Hinds not happy with law enforcement

The content originally appeared on: Trinidad and Tobago Newsday

Fitzgerald Hinds. File photo/Jeff K Mayers

MINISTER of National Security Fitzgerald Hinds expressed reservations over the performance of the protective services in light of a recent spate of group shootings, speaking to reporters at the Red House Rotunda on Monday after the ceremonial opening of Parliament.

Asked his views on the recent performance of acting Commissioner of Police McDonald Jacobs, Hinds replied, “I cannot say I’m ultimately optimally happy with the performance of the TT law enforcement platforms.

“We have much more work to do. We have porous borders. This includes the Customs, Immigration, Defence Force, Coast Guard, our radar system.”

He urged everyone to work harder against crime.

“There are a lot of state agencies populated by individuals that are complicit in this crime problem we are facing, either negligent in their duty or complicit.”

He said public corruption was affecting the crime situation.

Hinds gave insight into the causes of crime, saying illegal guns were mainly sourced in the US and were imported not only by the proverbial Mr Big by also by “the small man.” Somewhat blaming crime on certain corrupt activities in the public sector, he said corruption exists throughout the society including past cabinets and even the media.

Hinds proposed polygraph testing to ensure the moral integrity of key public employees including police officers.

“I have a bill before Parliament and we carried it over into this new Parliament. It has to do with integrity testing of officers of law enforcement. It includes elements of Inland Revenue, Immigration, Customs, Defence Force, Police Service, and certain sectors of the Public Service including the Registrar General’s Department.
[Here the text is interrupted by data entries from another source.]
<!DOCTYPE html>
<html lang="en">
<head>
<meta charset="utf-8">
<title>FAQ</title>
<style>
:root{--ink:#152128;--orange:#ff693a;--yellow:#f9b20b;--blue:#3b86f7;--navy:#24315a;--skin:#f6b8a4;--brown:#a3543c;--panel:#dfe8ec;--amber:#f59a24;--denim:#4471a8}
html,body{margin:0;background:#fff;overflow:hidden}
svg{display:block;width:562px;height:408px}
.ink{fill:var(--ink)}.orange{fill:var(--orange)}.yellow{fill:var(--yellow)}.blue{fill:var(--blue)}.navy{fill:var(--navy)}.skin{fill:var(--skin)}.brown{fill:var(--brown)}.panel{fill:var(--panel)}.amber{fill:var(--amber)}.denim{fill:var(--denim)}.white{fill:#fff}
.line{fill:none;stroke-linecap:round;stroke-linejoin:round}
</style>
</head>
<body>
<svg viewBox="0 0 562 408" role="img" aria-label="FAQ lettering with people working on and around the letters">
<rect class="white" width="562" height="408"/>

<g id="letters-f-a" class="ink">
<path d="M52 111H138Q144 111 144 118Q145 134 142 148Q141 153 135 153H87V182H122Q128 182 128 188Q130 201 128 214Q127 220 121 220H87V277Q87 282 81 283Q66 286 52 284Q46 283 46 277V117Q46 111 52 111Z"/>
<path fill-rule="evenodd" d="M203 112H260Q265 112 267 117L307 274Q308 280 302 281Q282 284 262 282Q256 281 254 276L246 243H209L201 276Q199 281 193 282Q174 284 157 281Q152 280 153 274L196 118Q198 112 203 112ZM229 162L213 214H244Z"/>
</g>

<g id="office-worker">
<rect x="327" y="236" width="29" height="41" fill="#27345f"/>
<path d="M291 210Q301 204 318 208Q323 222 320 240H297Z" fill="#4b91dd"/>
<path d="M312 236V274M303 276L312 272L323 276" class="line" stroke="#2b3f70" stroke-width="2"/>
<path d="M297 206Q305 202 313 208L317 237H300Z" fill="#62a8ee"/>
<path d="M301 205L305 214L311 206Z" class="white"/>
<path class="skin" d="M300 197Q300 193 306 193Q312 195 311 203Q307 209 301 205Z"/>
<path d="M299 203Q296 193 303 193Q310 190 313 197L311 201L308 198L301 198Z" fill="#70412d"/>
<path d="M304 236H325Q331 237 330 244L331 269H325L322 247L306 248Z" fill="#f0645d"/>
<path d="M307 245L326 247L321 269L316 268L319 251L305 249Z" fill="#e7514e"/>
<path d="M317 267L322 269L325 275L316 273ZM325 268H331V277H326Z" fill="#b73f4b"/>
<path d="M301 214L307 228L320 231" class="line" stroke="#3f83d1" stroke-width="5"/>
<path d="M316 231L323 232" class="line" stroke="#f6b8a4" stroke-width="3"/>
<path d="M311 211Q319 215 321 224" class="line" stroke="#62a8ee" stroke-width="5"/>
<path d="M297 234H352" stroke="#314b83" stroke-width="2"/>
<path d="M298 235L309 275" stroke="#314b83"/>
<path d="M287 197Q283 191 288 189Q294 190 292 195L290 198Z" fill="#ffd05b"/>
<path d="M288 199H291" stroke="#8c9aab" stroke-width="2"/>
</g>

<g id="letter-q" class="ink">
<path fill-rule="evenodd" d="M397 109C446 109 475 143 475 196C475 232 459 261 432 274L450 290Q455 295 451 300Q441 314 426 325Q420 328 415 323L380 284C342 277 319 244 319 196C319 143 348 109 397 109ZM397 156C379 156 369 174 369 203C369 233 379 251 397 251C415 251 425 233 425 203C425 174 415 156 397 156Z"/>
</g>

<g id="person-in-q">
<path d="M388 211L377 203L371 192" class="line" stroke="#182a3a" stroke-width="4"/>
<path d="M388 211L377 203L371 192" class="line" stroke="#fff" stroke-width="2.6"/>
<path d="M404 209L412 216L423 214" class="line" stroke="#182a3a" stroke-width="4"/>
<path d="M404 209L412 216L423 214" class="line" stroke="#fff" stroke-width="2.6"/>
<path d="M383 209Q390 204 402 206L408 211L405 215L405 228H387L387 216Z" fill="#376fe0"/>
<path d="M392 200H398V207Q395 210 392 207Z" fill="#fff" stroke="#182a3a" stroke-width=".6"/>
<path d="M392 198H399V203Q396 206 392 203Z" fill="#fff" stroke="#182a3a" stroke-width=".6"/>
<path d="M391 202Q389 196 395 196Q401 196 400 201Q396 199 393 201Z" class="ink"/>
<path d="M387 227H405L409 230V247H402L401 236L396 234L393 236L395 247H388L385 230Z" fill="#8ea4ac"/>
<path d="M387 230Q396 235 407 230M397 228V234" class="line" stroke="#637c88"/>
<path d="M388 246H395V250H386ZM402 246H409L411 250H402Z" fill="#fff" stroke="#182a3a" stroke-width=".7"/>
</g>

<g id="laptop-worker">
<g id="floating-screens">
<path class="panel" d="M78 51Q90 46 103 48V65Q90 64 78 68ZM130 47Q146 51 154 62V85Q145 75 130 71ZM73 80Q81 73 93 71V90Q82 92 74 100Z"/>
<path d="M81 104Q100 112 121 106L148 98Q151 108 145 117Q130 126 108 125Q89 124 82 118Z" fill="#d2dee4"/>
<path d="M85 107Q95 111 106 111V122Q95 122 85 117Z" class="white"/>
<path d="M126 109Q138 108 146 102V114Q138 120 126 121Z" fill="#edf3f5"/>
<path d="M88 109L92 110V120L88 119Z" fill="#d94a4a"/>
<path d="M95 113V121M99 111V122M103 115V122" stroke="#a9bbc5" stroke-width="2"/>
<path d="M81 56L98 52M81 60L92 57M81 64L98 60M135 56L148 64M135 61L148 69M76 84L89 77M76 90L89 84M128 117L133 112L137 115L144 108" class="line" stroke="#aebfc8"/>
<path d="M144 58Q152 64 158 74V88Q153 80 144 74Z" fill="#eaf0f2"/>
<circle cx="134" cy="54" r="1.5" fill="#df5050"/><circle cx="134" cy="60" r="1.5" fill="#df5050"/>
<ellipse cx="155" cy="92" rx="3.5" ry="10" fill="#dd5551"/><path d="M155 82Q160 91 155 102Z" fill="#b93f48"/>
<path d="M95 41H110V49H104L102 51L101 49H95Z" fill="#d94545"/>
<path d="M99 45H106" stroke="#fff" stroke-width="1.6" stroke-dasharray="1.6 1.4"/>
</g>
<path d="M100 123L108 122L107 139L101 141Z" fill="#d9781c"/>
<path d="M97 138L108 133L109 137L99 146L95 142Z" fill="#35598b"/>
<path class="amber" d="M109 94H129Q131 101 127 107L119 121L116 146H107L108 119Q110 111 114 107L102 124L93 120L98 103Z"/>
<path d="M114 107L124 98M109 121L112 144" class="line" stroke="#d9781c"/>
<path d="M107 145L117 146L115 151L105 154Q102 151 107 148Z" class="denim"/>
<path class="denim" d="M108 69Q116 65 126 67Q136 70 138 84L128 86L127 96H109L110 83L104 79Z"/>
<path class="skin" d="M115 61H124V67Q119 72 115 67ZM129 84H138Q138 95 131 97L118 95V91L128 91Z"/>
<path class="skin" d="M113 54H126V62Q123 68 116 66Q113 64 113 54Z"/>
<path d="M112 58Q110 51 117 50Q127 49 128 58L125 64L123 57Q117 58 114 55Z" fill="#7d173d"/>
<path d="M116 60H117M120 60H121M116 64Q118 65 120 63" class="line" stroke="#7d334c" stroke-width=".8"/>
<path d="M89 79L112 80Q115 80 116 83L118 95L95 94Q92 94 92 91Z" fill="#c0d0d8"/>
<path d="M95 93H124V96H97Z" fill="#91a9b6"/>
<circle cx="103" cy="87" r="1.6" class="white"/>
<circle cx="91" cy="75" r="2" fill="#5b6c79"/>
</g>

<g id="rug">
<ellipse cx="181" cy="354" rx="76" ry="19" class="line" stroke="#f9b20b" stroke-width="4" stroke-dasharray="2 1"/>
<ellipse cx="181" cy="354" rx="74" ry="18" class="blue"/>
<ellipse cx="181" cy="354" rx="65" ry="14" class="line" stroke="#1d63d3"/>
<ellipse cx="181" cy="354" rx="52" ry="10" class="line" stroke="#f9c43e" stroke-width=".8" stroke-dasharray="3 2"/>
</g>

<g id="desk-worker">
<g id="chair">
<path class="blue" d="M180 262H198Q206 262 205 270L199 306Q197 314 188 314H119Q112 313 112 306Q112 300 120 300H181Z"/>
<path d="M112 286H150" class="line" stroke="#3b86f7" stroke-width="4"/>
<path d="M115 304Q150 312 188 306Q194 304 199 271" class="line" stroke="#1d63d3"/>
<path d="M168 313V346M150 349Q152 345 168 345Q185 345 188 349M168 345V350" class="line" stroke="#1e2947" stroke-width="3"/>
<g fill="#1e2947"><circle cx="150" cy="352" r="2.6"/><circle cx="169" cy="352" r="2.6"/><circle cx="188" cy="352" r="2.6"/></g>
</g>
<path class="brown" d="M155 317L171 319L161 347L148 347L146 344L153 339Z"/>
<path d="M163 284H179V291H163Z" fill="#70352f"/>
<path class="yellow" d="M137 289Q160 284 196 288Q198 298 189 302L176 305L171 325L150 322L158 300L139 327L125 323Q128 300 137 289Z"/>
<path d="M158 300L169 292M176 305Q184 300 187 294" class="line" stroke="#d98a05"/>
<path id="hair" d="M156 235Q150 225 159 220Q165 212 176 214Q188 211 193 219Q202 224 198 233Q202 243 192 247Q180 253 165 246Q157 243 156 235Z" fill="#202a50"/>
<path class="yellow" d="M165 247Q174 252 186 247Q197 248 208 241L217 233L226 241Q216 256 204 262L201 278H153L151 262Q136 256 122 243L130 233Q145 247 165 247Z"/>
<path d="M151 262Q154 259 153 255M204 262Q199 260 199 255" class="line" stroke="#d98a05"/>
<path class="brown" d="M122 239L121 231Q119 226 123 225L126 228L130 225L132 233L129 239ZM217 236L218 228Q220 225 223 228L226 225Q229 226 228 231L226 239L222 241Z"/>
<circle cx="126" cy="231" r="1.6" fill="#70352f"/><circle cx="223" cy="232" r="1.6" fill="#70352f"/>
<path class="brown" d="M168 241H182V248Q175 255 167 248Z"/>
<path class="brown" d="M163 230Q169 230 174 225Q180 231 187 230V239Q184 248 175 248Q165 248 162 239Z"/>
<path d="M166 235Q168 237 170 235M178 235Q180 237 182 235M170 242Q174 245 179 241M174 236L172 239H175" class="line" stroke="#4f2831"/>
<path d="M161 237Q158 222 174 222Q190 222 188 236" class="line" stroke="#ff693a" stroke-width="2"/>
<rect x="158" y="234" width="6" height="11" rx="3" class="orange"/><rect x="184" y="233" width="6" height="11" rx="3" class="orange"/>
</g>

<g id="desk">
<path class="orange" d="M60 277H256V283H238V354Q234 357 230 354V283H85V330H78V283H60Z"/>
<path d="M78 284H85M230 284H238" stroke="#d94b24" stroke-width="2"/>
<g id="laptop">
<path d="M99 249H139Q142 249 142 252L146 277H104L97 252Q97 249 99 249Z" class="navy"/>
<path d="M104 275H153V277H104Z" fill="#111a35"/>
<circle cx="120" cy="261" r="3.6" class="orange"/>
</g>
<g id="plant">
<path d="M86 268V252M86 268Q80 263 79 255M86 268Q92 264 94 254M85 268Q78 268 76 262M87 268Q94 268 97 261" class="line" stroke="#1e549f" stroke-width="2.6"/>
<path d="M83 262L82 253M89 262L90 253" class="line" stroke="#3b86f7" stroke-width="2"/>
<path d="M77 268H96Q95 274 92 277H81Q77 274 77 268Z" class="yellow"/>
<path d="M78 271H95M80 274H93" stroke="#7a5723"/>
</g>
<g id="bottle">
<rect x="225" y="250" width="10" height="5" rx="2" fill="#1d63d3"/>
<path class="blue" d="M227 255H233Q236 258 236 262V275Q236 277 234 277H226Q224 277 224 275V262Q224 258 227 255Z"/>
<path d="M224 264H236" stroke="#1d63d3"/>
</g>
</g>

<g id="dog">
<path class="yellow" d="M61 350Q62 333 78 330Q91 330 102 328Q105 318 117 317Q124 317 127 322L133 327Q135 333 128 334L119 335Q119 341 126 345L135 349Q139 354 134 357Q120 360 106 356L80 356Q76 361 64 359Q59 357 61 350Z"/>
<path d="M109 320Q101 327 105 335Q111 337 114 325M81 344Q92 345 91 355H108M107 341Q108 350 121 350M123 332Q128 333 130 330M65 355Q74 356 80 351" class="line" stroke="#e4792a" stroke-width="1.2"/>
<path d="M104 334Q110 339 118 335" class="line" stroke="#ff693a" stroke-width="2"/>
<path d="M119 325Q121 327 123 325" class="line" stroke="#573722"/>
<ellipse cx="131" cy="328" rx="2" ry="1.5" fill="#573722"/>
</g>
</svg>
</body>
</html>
“In the Registrar General’s Department if someone corruptly steals a birth certificate it could give rise to the importation of, and the settlement and comfort here, of a terrorist or a terrorist cell that could bring harm to all of us.”
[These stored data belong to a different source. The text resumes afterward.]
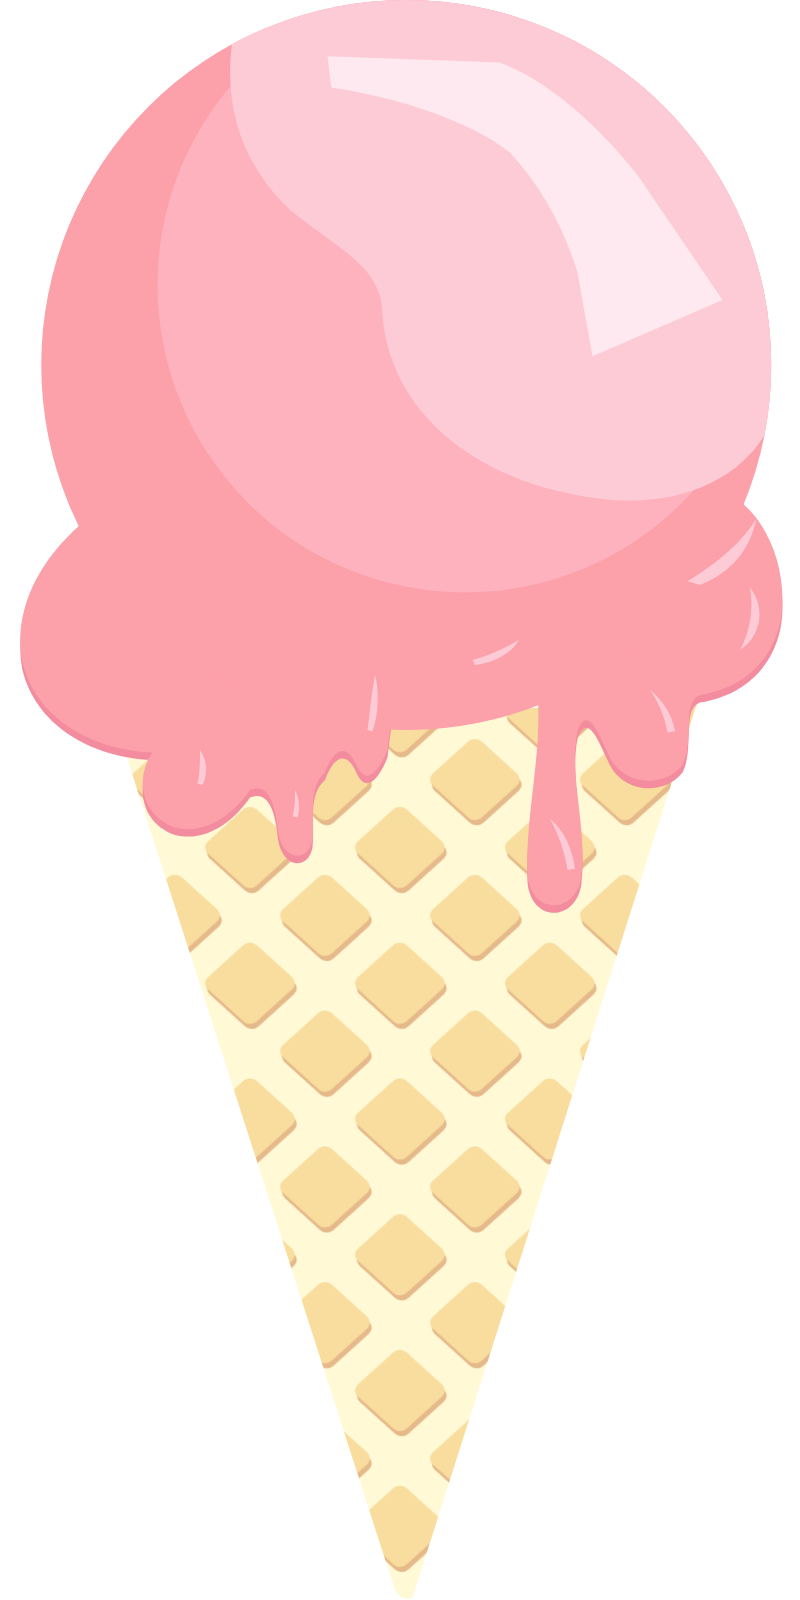
<!DOCTYPE html>
<html lang="en">
<head>
<meta charset="utf-8">
<title>Strawberry Ice Cream Cone</title>
<style>
  :root {
    --backdrop: #ffffff;
    --cone-cream: #fff9d6;
    --waffle-cell: #f8dd9e;
    --waffle-shade: #e6b98a;
    --scoop-rim: #f28c9e;
    --scoop-base: #fca0a9;
    --scoop-mid: #fdb2bd;
    --scoop-light: #fdcbd6;
    --scoop-shine: #fde9ef;
  }
  html, body {
    margin: 0;
    padding: 0;
    width: 800px;
    height: 1600px;
    overflow: hidden;
    background: var(--backdrop);
  }
  .artboard {
    display: block;
    width: 800px;
    height: 1600px;
  }
  .cone-body { fill: var(--cone-cream); }
  .waffle-grid { fill: url(#waffle-pattern); }
  .waffle-cell { fill: var(--waffle-cell); }
  .waffle-shade { fill: var(--waffle-shade); }
  .drip-rim { fill: var(--scoop-rim); }
  .scoop-base { fill: var(--scoop-base); }
  .scoop-mid { fill: var(--scoop-mid); }
  .scoop-light { fill: var(--scoop-light); }
  .scoop-shine { fill: var(--scoop-shine); }
</style>
</head>
<body>
<svg class="artboard" viewBox="0 0 640 1280" xmlns="http://www.w3.org/2000/svg" role="img" aria-label="Pink ice cream scoop melting on a waffle cone">
  <defs>
    <pattern id="waffle-pattern" width="80" height="80" patternUnits="userSpaceOnUse"
             patternTransform="translate(200 735) scale(1.06 0.96) rotate(45)">
      <rect class="waffle-shade" x="16" y="14" width="52" height="52" rx="7"/>
      <rect class="waffle-cell" x="12" y="12" width="52" height="52" rx="7"/>
    </pattern>
    <circle id="ball-outline" cx="325" cy="292" r="292"/>
    <clipPath id="ball-clip">
      <use href="#ball-outline"/>
    </clipPath>
    <path id="cone-outline" d="M98,595 L560,555 L330,1278 Q322,1282 316,1272 Z"/>
    <path id="drip-outline" d="M64,420 C30,450 10,490 18,530 C28,572 70,600 122,602 C108,622 112,652 140,662 C165,668 186,652 200,632 C214,626 220,642 222,662 C224,688 246,692 250,672 C252,652 246,630 260,618 C270,592 280,600 285,612 C292,628 302,620 310,600 C315,560 320,520 340,510 C360,505 370,540 390,545 C410,545 420,520 430,545 C435,600 420,650 422,700 C425,732 460,732 465,702 C470,662 455,622 462,585 C470,562 480,590 486,602 C496,628 530,632 546,612 C556,592 545,562 560,556 C600,550 626,520 626,480 C626,440 606,410 590,400 L325,300 Z"/>
  </defs>

  <g class="cone">
    <use href="#cone-outline" class="cone-body"/>
    <use href="#cone-outline" class="waffle-grid"/>
  </g>

  <g class="scoop">
    <use href="#drip-outline" class="drip-rim" transform="translate(0 6)"/>
    <use href="#drip-outline" class="scoop-base"/>
    <use href="#ball-outline" class="scoop-base"/>
    <g class="ball-shading" clip-path="url(#ball-clip)">
      <circle class="scoop-mid" cx="372" cy="228" r="246"/>
      <path class="scoop-light" d="M188,20 C176,80 192,130 232,168 C272,200 306,214 306,252 C312,330 382,390 490,400 C560,405 608,372 622,325 L660,325 L660,-20 L188,-20 Z"/>
      <path class="scoop-shine" d="M262,45 L265,70 C320,78 378,98 408,122 C434,150 452,185 462,218 L474,285 L578,240 L510,140 C472,92 432,62 400,50 Z"/>
    </g>
    <path class="scoop-light" d="M550,465 C575,450 595,432 605,415 C600,440 585,458 560,468 Z"/>
    <g class="drip-gloss">
      <path class="scoop-light" d="M300,540 C304,555 302,575 298,585 L294,584 C296,570 297,555 300,540 Z"/>
      <path class="scoop-light" d="M378,528 C392,524 405,518 415,512 C410,522 396,530 380,532 Z"/>
      <path class="scoop-light" d="M440,655 C452,665 458,680 460,695 L454,696 C452,682 447,668 440,655 Z"/>
      <path class="scoop-light" d="M520,552 C530,560 538,572 540,585 L534,586 C532,574 527,562 520,552 Z"/>
      <path class="scoop-light" d="M600,470 C612,485 610,508 592,520 C600,505 603,488 600,470 Z"/>
      <path class="scoop-light" d="M160,600 C166,608 166,620 162,628 L158,627 C160,618 160,608 160,600 Z"/>
      <path class="scoop-light" d="M236,632 C240,640 240,648 238,654 L234,653 C236,646 236,640 236,632 Z"/>
    </g>
  </g>
</svg>
</body>
</html>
He said the bill would need a special majority but would allow “spontaneous integrity testing” of individuals.

“It is very important because very often people who are involved in law enforcement, driving around in law enforcement vehicles, can become part of the problem. We need to be able to test them.”

He said the Government would continue to seek the Opposition’s support for the bill.

“I have also before us a Private Security Bill which also requires a special majority and we are hoping we’ll get support. That will bring about 50,000 private security officers, like happens in Israel and other countries, into the security platform in a more direct way…”

Hinds declared, “I believe that with more effort and more support from the public we can do a lot better at dealing with this problem in TT.”